## Work instructions
Without altering a word, return the records below, but exclude the pictures.
━━━━━━━━━━━━━━━━
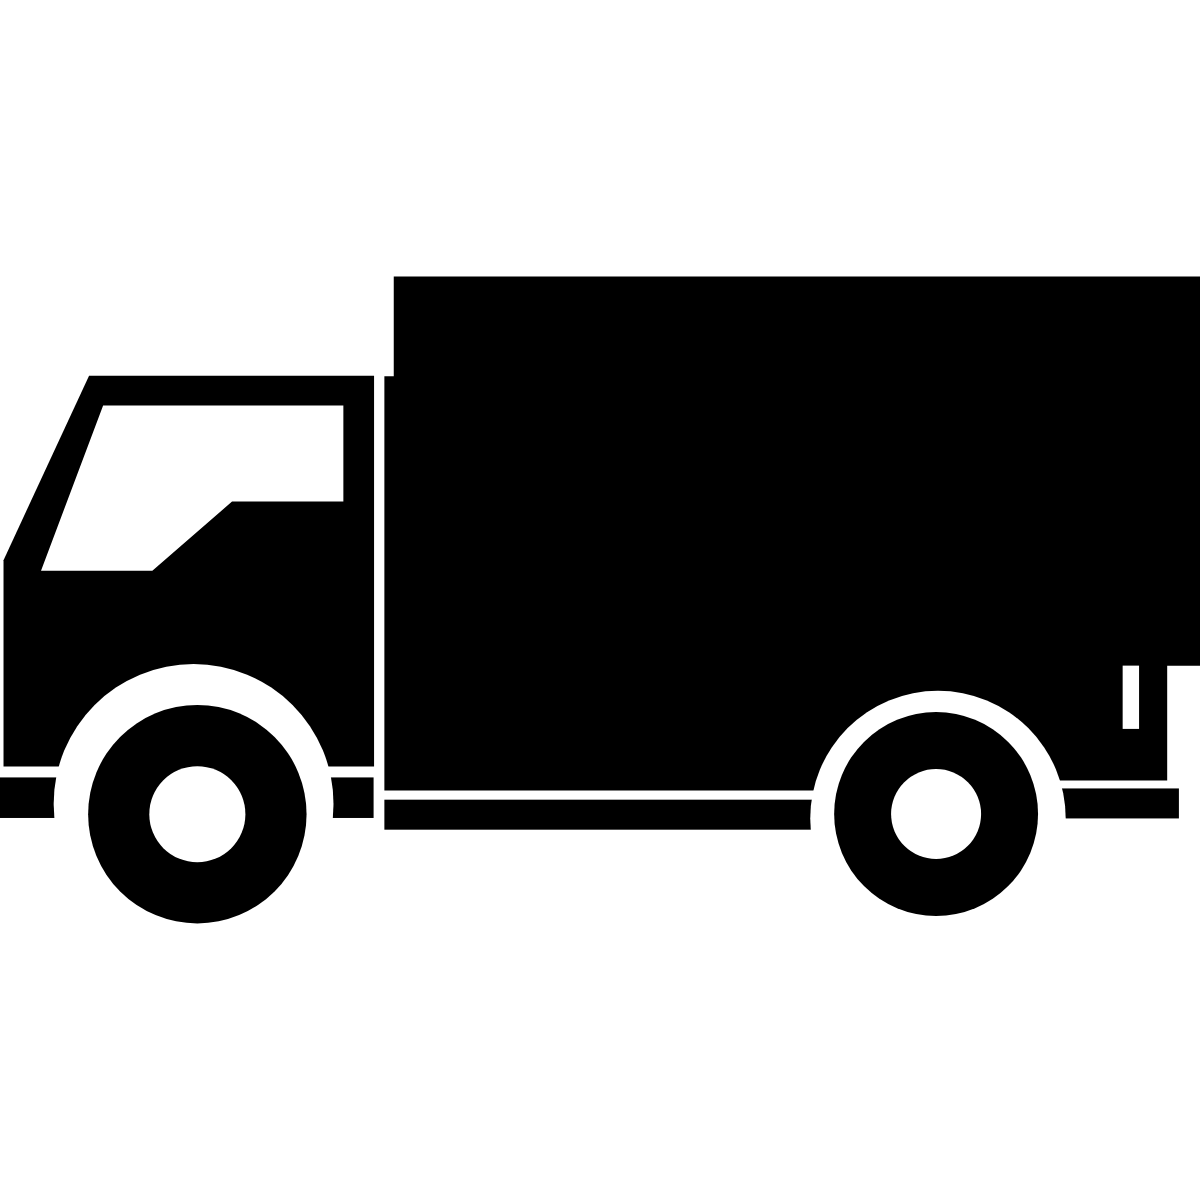
<!DOCTYPE html>
<html lang="en">
<head>
<meta charset="utf-8">
<title>Delivery truck icon</title>
<style>
:root { --ink: #000; --paper: #fff; }
html, body { margin: 0; padding: 0; background: var(--paper); overflow: hidden; }
.truck-icon { display: block; width: 1200px; height: 1200px; background: var(--paper); }
.ink { fill: var(--ink); }
.paper { fill: var(--paper); }
</style>
</head>
<body>
<svg class="truck-icon" viewBox="0 0 512 512" role="img" aria-label="Delivery truck facing left">
  <g id="cargo-box">
    <path class="ink" d="M168 118H512V284H498V333H452L440 337.3H164V160.5H168Z"/>
    <rect class="paper" x="479" y="284" width="7" height="27"/>
  </g>
  <g id="cab">
    <path class="ink" d="M38 160.3H159.6V327H1.5V239Z"/>
    <path class="paper" d="M44 173H146.5V214H99L65 243.5H17.5Z"/>
  </g>
  <g id="chassis" class="ink">
    <rect x="0" y="331.7" width="159.4" height="17.3"/>
    <rect x="164" y="341.2" width="200" height="12.8"/>
    <rect x="440" y="336.4" width="63" height="12.8"/>
  </g>
  <g id="front-wheel">
    <circle class="paper" cx="82.6" cy="343" r="59.7"/>
    <circle class="ink" cx="84.2" cy="347.4" r="46.6"/>
    <circle class="paper" cx="84.2" cy="347.4" r="20.5"/>
  </g>
  <g id="rear-wheel">
    <circle class="paper" cx="400.2" cy="349.2" r="54.5"/>
    <circle class="ink" cx="399.4" cy="347.3" r="43.5"/>
    <circle class="paper" cx="399.4" cy="347.3" r="19.2"/>
  </g>
</svg>
</body>
</html>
━━━━━━━━━━━━━━━━
## Your response
<!DOCTYPE html>
<html lang="en">
<head>
<meta charset="utf-8">
<title>Delivery truck icon</title>
<style>
:root { --ink: #000; --paper: #fff; }
html, body { margin: 0; padding: 0; background: var(--paper); overflow: hidden; }
.truck-icon { display: block; width: 1200px; height: 1200px; background: var(--paper); }
.ink { fill: var(--ink); }
.paper { fill: var(--paper); }
</style>
</head>
<body>
<svg class="truck-icon" viewBox="0 0 512 512" role="img" aria-label="Delivery truck facing left">
  <g id="cargo-box">
    <path class="ink" d="M168 118H512V284H498V333H452L440 337.3H164V160.5H168Z"/>
    <rect class="paper" x="479" y="284" width="7" height="27"/>
  </g>
  <g id="cab">
    <path class="ink" d="M38 160.3H159.6V327H1.5V239Z"/>
    <path class="paper" d="M44 173H146.5V214H99L65 243.5H17.5Z"/>
  </g>
  <g id="chassis" class="ink">
    <rect x="0" y="331.7" width="159.4" height="17.3"/>
    <rect x="164" y="341.2" width="200" height="12.8"/>
    <rect x="440" y="336.4" width="63" height="12.8"/>
  </g>
  <g id="front-wheel">
    <circle class="paper" cx="82.6" cy="343" r="59.7"/>
    <circle class="ink" cx="84.2" cy="347.4" r="46.6"/>
    <circle class="paper" cx="84.2" cy="347.4" r="20.5"/>
  </g>
  <g id="rear-wheel">
    <circle class="paper" cx="400.2" cy="349.2" r="54.5"/>
    <circle class="ink" cx="399.4" cy="347.3" r="43.5"/>
    <circle class="paper" cx="399.4" cy="347.3" r="19.2"/>
  </g>
</svg>
</body>
</html>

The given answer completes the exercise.